▼

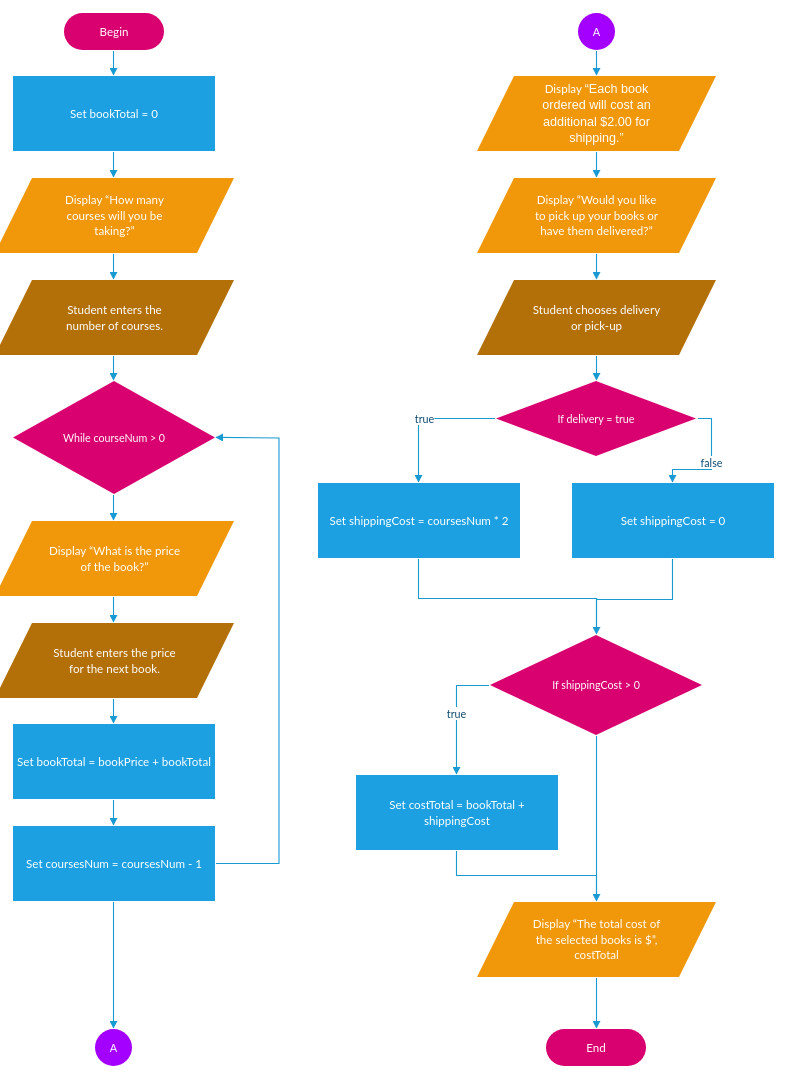
<!DOCTYPE html>
<html lang="en">
<head>
<meta charset="utf-8">
<title>Book order flowchart</title>
<style>
:root {
  --process: #1ca0e2;
  --output: #f0970a;
  --input: #b37008;
  --decision: #d9006f;
  --connector: #a400ff;
  --line: #1a9ad3;
  --label: #0f4a70;
  --paper: #ffffff;
}
* { box-sizing: border-box; margin: 0; }
body { width: 787px; height: 1079px; overflow: hidden; background: var(--paper); }
.flowchart {
  position: relative; width: 787px; height: 1079px; overflow: hidden;
  font: 11.6px/15.4px Lato, sans-serif; color: #fff;
}
.flows { position: absolute; left: 0; top: 0; }
.flows g { fill: none; stroke: var(--line); stroke-width: 1.1; }
.arrowhead { fill: var(--line); }
.node {
  position: absolute; left: var(--x); top: var(--y);
  display: flex; align-items: center; justify-content: center;
  text-align: center; white-space: nowrap;
}
.terminal { width: 100px; height: 37px; border-radius: 19px; background: var(--decision); }
.connector { width: 37px; height: 37px; border-radius: 50%; background: var(--connector); font-size: 11px; }
.process { width: 202px; height: 75px; background: var(--process); }
.output, .input {
  width: 239px; height: 75px;
  clip-path: polygon(37px 0, 100% 0, 202px 100%, 0 100%);
}
.output { background: var(--output); }
.input { background: var(--input); }
.decision {
  width: var(--w); height: var(--h); background: var(--decision); font-size: 10.7px;
  clip-path: polygon(50% 0, 100% 50%, 50% 100%, 0 50%);
}
.quote { font: 12.6px/15.4px "Liberation Sans", sans-serif; }
.branch {
  position: absolute; left: var(--x); top: var(--y); transform: translateX(-50%);
  background: var(--paper); color: var(--label); font-size: 10.7px; line-height: 13px;
}
</style>
</head>
<body>
<main class="flowchart">
  <svg class="flows" width="787" height="1079" viewBox="0 0 787 1079" aria-hidden="true">
    <defs>
      <marker id="arrow" markerUnits="userSpaceOnUse" markerWidth="8" markerHeight="8" refX="7" refY="4" orient="auto">
        <polygon class="arrowhead" points="0,0 7.5,4 0,8"/>
      </marker>
    </defs>
    <g marker-end="url(#arrow)"></g>
    <g>
      <path marker-end="url(#arrow)" d="M113.5 51V75"/>
      <path marker-end="url(#arrow)" d="M113.5 152V177"/>
      <path marker-end="url(#arrow)" d="M113.5 254V279"/>
      <path marker-end="url(#arrow)" d="M113.5 356V380"/>
      <path marker-end="url(#arrow)" d="M113.5 495V520"/>
      <path marker-end="url(#arrow)" d="M113.5 597V622"/>
      <path marker-end="url(#arrow)" d="M113.5 699V723"/>
      <path marker-end="url(#arrow)" d="M113.5 800V825"/>
      <path marker-end="url(#arrow)" d="M113.5 902V1028"/>
      <path marker-end="url(#arrow)" d="M216 863.5H279V438L216 437.4"/>
    </g>
    <g>
      <path marker-end="url(#arrow)" d="M596.5 51V75"/>
      <path marker-end="url(#arrow)" d="M596.5 152V177"/>
      <path marker-end="url(#arrow)" d="M596.5 254V279"/>
      <path marker-end="url(#arrow)" d="M596.5 356V380"/>
      <path marker-end="url(#arrow)" d="M495 418.5H418.5V482"/>
      <path marker-end="url(#arrow)" d="M698 418.5H711.5V469.5H672.5V482"/>
      <path marker-end="url(#arrow)" d="M418.5 559V598.5H596.5V634"/>
      <path d="M672.5 559V599.5H596.5V628"/>
      <path marker-end="url(#arrow)" d="M489 685.5H456.5V774"/>
      <path marker-end="url(#arrow)" d="M596.5 736V901"/>
      <path d="M456.5 851V875.5H596.5V895"/>
      <path marker-end="url(#arrow)" d="M596.5 978V1028"/>
    </g>
  </svg>

  <section aria-label="Collect book prices">
    <div class="node terminal" style="--x:64px;--y:13px">Begin</div>
    <div class="node process" style="--x:13px;--y:76px">Set bookTotal = 0</div>
    <div class="node output" style="--x:-5px;--y:178px">Display “How many<br>courses will you be<br>taking?”</div>
    <div class="node input" style="--x:-5px;--y:280px">Student enters the<br>number of courses.</div>
    <div class="node decision" style="--x:13px;--y:381px;--w:202px;--h:113px">While courseNum &gt; 0</div>
    <div class="node output" style="--x:-5px;--y:521px">Display “What is the price<br>of the book?”</div>
    <div class="node input" style="--x:-5px;--y:623px">Student enters the price<br>for the next book.</div>
    <div class="node process" style="--x:13px;--y:724px">Set bookTotal = bookPrice + bookTotal</div>
    <div class="node process" style="--x:13px;--y:826px">Set coursesNum = coursesNum - 1</div>
    <div class="node connector" style="--x:95px;--y:1029px">A</div>
  </section>

  <section aria-label="Shipping and total cost">
    <div class="node connector" style="--x:578px;--y:13px">A</div>
    <div class="node output" style="--x:477px;--y:76px"><p>Display <span class="quote">“Each book<br>ordered will cost an<br>additional $2.00 for<br>shipping.”</span></p></div>
    <div class="node output" style="--x:477px;--y:178px">Display “Would you like<br>to pick up your books or<br>have them delivered?”</div>
    <div class="node input" style="--x:477px;--y:280px">Student chooses delivery<br>or pick-up</div>
    <div class="node decision" style="--x:496px;--y:381px;--w:200px;--h:75px">If delivery = true</div>
    <span class="branch" style="--x:424.5px;--y:412px">true</span>
    <span class="branch" style="--x:711.5px;--y:456px">false</span>
    <div class="node process" style="--x:318px;--y:483px">Set shippingCost = coursesNum * 2</div>
    <div class="node process" style="--x:572px;--y:483px">Set shippingCost = 0</div>
    <div class="node decision" style="--x:490px;--y:635px;--w:212px;--h:100px">If shippingCost &gt; 0</div>
    <span class="branch" style="--x:456.5px;--y:707px">true</span>
    <div class="node process" style="--x:356px;--y:775px">Set costTotal = bookTotal +<br>shippingCost</div>
    <div class="node output" style="--x:477px;--y:902px">Display “The total cost of<br>the selected books is $”,<br>costTotal</div>
    <div class="node terminal" style="--x:546px;--y:1029px">End</div>
  </section>
</main>
</body>
</html>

▲

■ **What the exercise asks**: If a record holds a picture, leave the picture out and copy the rest exactly.

■ **Written response**:
<!DOCTYPE html>
<html lang="en">
<head>
<meta charset="utf-8">
<title>Book order flowchart</title>
<style>
:root {
  --process: #1ca0e2;
  --output: #f0970a;
  --input: #b37008;
  --decision: #d9006f;
  --connector: #a400ff;
  --line: #1a9ad3;
  --label: #0f4a70;
  --paper: #ffffff;
}
* { box-sizing: border-box; margin: 0; }
body { width: 787px; height: 1079px; overflow: hidden; background: var(--paper); }
.flowchart {
  position: relative; width: 787px; height: 1079px; overflow: hidden;
  font: 11.6px/15.4px Lato, sans-serif; color: #fff;
}
.flows { position: absolute; left: 0; top: 0; }
.flows g { fill: none; stroke: var(--line); stroke-width: 1.1; }
.arrowhead { fill: var(--line); }
.node {
  position: absolute; left: var(--x); top: var(--y);
  display: flex; align-items: center; justify-content: center;
  text-align: center; white-space: nowrap;
}
.terminal { width: 100px; height: 37px; border-radius: 19px; background: var(--decision); }
.connector { width: 37px; height: 37px; border-radius: 50%; background: var(--connector); font-size: 11px; }
.process { width: 202px; height: 75px; background: var(--process); }
.output, .input {
  width: 239px; height: 75px;
  clip-path: polygon(37px 0, 100% 0, 202px 100%, 0 100%);
}
.output { background: var(--output); }
.input { background: var(--input); }
.decision {
  width: var(--w); height: var(--h); background: var(--decision); font-size: 10.7px;
  clip-path: polygon(50% 0, 100% 50%, 50% 100%, 0 50%);
}
.quote { font: 12.6px/15.4px "Liberation Sans", sans-serif; }
.branch {
  position: absolute; left: var(--x); top: var(--y); transform: translateX(-50%);
  background: var(--paper); color: var(--label); font-size: 10.7px; line-height: 13px;
}
</style>
</head>
<body>
<main class="flowchart">
  <svg class="flows" width="787" height="1079" viewBox="0 0 787 1079" aria-hidden="true">
    <defs>
      <marker id="arrow" markerUnits="userSpaceOnUse" markerWidth="8" markerHeight="8" refX="7" refY="4" orient="auto">
        <polygon class="arrowhead" points="0,0 7.5,4 0,8"/>
      </marker>
    </defs>
    <g marker-end="url(#arrow)"></g>
    <g>
      <path marker-end="url(#arrow)" d="M113.5 51V75"/>
      <path marker-end="url(#arrow)" d="M113.5 152V177"/>
      <path marker-end="url(#arrow)" d="M113.5 254V279"/>
      <path marker-end="url(#arrow)" d="M113.5 356V380"/>
      <path marker-end="url(#arrow)" d="M113.5 495V520"/>
      <path marker-end="url(#arrow)" d="M113.5 597V622"/>
      <path marker-end="url(#arrow)" d="M113.5 699V723"/>
      <path marker-end="url(#arrow)" d="M113.5 800V825"/>
      <path marker-end="url(#arrow)" d="M113.5 902V1028"/>
      <path marker-end="url(#arrow)" d="M216 863.5H279V438L216 437.4"/>
    </g>
    <g>
      <path marker-end="url(#arrow)" d="M596.5 51V75"/>
      <path marker-end="url(#arrow)" d="M596.5 152V177"/>
      <path marker-end="url(#arrow)" d="M596.5 254V279"/>
      <path marker-end="url(#arrow)" d="M596.5 356V380"/>
      <path marker-end="url(#arrow)" d="M495 418.5H418.5V482"/>
      <path marker-end="url(#arrow)" d="M698 418.5H711.5V469.5H672.5V482"/>
      <path marker-end="url(#arrow)" d="M418.5 559V598.5H596.5V634"/>
      <path d="M672.5 559V599.5H596.5V628"/>
      <path marker-end="url(#arrow)" d="M489 685.5H456.5V774"/>
      <path marker-end="url(#arrow)" d="M596.5 736V901"/>
      <path d="M456.5 851V875.5H596.5V895"/>
      <path marker-end="url(#arrow)" d="M596.5 978V1028"/>
    </g>
  </svg>

  <section aria-label="Collect book prices">
    <div class="node terminal" style="--x:64px;--y:13px">Begin</div>
    <div class="node process" style="--x:13px;--y:76px">Set bookTotal = 0</div>
    <div class="node output" style="--x:-5px;--y:178px">Display “How many<br>courses will you be<br>taking?”</div>
    <div class="node input" style="--x:-5px;--y:280px">Student enters the<br>number of courses.</div>
    <div class="node decision" style="--x:13px;--y:381px;--w:202px;--h:113px">While courseNum &gt; 0</div>
    <div class="node output" style="--x:-5px;--y:521px">Display “What is the price<br>of the book?”</div>
    <div class="node input" style="--x:-5px;--y:623px">Student enters the price<br>for the next book.</div>
    <div class="node process" style="--x:13px;--y:724px">Set bookTotal = bookPrice + bookTotal</div>
    <div class="node process" style="--x:13px;--y:826px">Set coursesNum = coursesNum - 1</div>
    <div class="node connector" style="--x:95px;--y:1029px">A</div>
  </section>

  <section aria-label="Shipping and total cost">
    <div class="node connector" style="--x:578px;--y:13px">A</div>
    <div class="node output" style="--x:477px;--y:76px"><p>Display <span class="quote">“Each book<br>ordered will cost an<br>additional $2.00 for<br>shipping.”</span></p></div>
    <div class="node output" style="--x:477px;--y:178px">Display “Would you like<br>to pick up your books or<br>have them delivered?”</div>
    <div class="node input" style="--x:477px;--y:280px">Student chooses delivery<br>or pick-up</div>
    <div class="node decision" style="--x:496px;--y:381px;--w:200px;--h:75px">If delivery = true</div>
    <span class="branch" style="--x:424.5px;--y:412px">true</span>
    <span class="branch" style="--x:711.5px;--y:456px">false</span>
    <div class="node process" style="--x:318px;--y:483px">Set shippingCost = coursesNum * 2</div>
    <div class="node process" style="--x:572px;--y:483px">Set shippingCost = 0</div>
    <div class="node decision" style="--x:490px;--y:635px;--w:212px;--h:100px">If shippingCost &gt; 0</div>
    <span class="branch" style="--x:456.5px;--y:707px">true</span>
    <div class="node process" style="--x:356px;--y:775px">Set costTotal = bookTotal +<br>shippingCost</div>
    <div class="node output" style="--x:477px;--y:902px">Display “The total cost of<br>the selected books is $”,<br>costTotal</div>
    <div class="node terminal" style="--x:546px;--y:1029px">End</div>
  </section>
</main>
</body>
</html>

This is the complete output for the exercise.